Before Unite and GCAP 2015 in Melbourne, I thought I knew my game. After talks given by people such as Tim Ponting, Tim Dawson, Tony Parmenter, Steve Halliwell, Joel Styles and others, I realised that perhaps I needed to take a closer, more analytical look at what I was creating.
Tim Ponting, director of Renegade PR, spoke about generating your key messaging which helps to define your game not only to others, but—more importantly—to yourself. “Do it early,” he said then went through the five step process. So I started at step one, the brainstorming stage. What is my game about? I regurgitated onto the page all the words that fit my game. Five words later, I realised I was either not so hot at this brainstorming thing, or I had no clue what my game was about.

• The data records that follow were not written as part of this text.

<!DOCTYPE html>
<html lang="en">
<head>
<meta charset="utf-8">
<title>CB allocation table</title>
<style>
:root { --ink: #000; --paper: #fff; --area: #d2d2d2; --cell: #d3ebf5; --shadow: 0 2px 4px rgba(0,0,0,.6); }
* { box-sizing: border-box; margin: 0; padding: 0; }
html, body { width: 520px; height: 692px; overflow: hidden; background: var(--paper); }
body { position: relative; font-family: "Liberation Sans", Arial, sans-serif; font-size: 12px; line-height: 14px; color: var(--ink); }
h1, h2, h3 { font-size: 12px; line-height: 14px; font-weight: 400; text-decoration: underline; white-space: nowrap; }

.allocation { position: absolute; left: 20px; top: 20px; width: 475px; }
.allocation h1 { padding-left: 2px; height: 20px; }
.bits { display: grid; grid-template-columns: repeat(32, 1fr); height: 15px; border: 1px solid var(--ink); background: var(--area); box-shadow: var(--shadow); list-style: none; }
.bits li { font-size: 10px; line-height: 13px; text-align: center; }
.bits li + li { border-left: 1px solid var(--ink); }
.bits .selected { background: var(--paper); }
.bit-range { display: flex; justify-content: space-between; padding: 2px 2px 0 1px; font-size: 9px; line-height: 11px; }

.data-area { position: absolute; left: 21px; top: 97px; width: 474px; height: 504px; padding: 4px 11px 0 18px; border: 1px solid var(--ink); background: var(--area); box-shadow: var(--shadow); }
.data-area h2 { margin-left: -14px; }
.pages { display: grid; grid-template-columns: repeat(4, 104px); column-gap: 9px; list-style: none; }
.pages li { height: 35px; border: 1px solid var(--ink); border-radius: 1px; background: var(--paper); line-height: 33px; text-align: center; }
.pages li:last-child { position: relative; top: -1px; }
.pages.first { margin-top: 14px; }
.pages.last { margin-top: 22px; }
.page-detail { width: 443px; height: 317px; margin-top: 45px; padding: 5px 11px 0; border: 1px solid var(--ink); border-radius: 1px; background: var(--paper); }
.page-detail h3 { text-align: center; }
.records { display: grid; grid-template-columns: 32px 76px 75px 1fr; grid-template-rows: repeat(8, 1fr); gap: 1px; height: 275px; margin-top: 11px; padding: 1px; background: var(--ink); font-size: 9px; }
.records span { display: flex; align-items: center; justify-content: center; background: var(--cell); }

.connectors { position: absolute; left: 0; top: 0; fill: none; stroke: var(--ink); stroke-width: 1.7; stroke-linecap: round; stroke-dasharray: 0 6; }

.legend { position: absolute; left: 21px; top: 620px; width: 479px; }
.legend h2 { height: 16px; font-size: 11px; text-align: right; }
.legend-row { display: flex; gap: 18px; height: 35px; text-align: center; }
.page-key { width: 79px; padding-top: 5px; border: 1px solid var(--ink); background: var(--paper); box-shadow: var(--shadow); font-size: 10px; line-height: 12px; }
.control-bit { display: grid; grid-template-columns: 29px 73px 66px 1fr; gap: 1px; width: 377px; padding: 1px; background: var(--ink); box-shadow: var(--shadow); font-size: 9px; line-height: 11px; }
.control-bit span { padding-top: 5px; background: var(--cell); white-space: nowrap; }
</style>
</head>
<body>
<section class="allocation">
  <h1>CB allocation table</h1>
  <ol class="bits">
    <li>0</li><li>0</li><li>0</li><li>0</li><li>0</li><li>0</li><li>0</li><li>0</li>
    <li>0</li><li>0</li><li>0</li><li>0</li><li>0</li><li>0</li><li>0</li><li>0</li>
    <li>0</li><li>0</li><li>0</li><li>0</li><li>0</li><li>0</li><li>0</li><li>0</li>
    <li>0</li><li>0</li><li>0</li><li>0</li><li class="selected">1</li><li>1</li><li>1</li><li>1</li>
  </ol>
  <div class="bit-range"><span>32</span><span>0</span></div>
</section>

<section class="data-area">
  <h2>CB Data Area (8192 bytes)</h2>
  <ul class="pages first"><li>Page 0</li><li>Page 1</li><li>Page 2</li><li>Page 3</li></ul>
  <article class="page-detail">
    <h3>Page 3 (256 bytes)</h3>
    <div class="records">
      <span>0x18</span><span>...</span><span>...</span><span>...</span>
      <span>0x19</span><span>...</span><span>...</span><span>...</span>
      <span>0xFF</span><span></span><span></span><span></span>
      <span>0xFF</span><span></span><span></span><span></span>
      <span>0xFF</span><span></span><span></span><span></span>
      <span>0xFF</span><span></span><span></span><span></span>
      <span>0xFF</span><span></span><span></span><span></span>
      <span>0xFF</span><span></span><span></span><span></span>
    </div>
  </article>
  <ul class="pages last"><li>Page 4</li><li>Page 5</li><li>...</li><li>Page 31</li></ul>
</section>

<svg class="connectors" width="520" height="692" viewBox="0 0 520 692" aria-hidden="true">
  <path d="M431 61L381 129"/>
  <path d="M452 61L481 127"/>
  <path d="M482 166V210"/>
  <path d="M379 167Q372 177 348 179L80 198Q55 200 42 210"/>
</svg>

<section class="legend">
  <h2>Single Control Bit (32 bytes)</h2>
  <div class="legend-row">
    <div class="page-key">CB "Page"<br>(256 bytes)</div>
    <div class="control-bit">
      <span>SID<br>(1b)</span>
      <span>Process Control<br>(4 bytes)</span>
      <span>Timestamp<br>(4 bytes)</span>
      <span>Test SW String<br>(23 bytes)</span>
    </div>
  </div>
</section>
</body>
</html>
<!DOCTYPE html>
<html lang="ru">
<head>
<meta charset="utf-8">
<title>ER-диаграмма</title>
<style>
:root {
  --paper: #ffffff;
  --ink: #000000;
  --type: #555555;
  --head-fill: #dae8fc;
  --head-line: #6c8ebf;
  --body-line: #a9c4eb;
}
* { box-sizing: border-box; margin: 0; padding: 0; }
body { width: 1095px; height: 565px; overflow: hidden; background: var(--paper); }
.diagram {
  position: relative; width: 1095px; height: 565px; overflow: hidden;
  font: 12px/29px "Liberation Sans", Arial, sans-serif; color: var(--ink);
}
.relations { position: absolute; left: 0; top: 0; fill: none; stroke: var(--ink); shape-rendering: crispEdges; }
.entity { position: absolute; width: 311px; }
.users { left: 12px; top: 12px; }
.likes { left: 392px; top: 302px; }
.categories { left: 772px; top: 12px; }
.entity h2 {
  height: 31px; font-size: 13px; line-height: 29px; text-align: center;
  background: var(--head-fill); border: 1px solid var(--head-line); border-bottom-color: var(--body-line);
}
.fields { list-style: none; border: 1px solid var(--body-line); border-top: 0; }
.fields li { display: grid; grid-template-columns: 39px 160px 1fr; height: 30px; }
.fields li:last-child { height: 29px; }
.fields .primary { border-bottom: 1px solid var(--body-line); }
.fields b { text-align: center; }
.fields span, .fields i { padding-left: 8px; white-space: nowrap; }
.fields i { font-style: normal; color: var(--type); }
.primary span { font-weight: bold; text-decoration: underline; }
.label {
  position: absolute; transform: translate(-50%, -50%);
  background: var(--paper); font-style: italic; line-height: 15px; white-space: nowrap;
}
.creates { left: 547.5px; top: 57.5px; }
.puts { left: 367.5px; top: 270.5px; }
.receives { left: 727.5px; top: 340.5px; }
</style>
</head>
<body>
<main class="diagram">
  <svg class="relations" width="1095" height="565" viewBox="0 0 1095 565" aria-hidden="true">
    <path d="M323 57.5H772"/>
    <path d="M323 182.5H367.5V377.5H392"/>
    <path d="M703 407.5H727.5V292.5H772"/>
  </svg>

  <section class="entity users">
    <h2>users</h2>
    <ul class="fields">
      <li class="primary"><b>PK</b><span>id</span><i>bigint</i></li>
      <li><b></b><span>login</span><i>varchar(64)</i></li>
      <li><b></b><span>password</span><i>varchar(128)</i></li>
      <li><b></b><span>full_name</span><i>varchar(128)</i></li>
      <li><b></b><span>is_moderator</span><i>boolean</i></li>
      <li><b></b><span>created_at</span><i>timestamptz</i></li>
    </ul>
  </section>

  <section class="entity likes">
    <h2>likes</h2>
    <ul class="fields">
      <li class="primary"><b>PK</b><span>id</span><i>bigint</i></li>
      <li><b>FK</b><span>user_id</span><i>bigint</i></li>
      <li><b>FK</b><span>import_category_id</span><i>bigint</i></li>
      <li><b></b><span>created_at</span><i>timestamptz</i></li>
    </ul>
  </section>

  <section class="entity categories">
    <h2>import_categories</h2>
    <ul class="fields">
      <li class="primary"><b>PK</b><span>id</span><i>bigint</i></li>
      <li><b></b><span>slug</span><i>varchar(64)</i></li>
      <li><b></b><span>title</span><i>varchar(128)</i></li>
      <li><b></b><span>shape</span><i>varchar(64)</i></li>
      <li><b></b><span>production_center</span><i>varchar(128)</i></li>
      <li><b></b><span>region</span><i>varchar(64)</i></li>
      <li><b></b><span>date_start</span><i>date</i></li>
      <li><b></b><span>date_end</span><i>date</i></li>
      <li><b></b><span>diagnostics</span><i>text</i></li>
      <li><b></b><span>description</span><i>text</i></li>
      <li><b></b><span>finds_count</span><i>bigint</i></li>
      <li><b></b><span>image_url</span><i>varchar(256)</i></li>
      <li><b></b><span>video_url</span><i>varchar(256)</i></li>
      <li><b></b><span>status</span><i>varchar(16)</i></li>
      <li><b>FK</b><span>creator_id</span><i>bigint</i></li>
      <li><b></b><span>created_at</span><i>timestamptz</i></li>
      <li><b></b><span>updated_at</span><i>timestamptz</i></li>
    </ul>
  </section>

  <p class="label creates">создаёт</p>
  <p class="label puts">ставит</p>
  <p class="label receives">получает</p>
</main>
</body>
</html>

Not willing to be defeated by the very first step, I took a break, ate one of those delectable convention cookies, had a mental snooze, and then got back to it. This time I came up with a bunch more words, but they were words that fit the game in my head, not the actual game. Tim mentioned in his talk to be careful of these kinds of words. Remove them and get to the truth.
Well, fine. I crossed out a few aspirational words on my dog-eared page, and stopped. I’m still exceptionally early in the development of my game. If these are the words that fit the game I want, then why don’t I keep the words and change the game? For this micro-indie developer, that’s a daunting task to face. But I must face it if I want this game to offer the kind of depth it’s singing out for in my heart.
Decision made. The five steps complete, the new pillars built. Time to get cracking with my clearer vision… after a minor drowning incident in a lake of chocolate.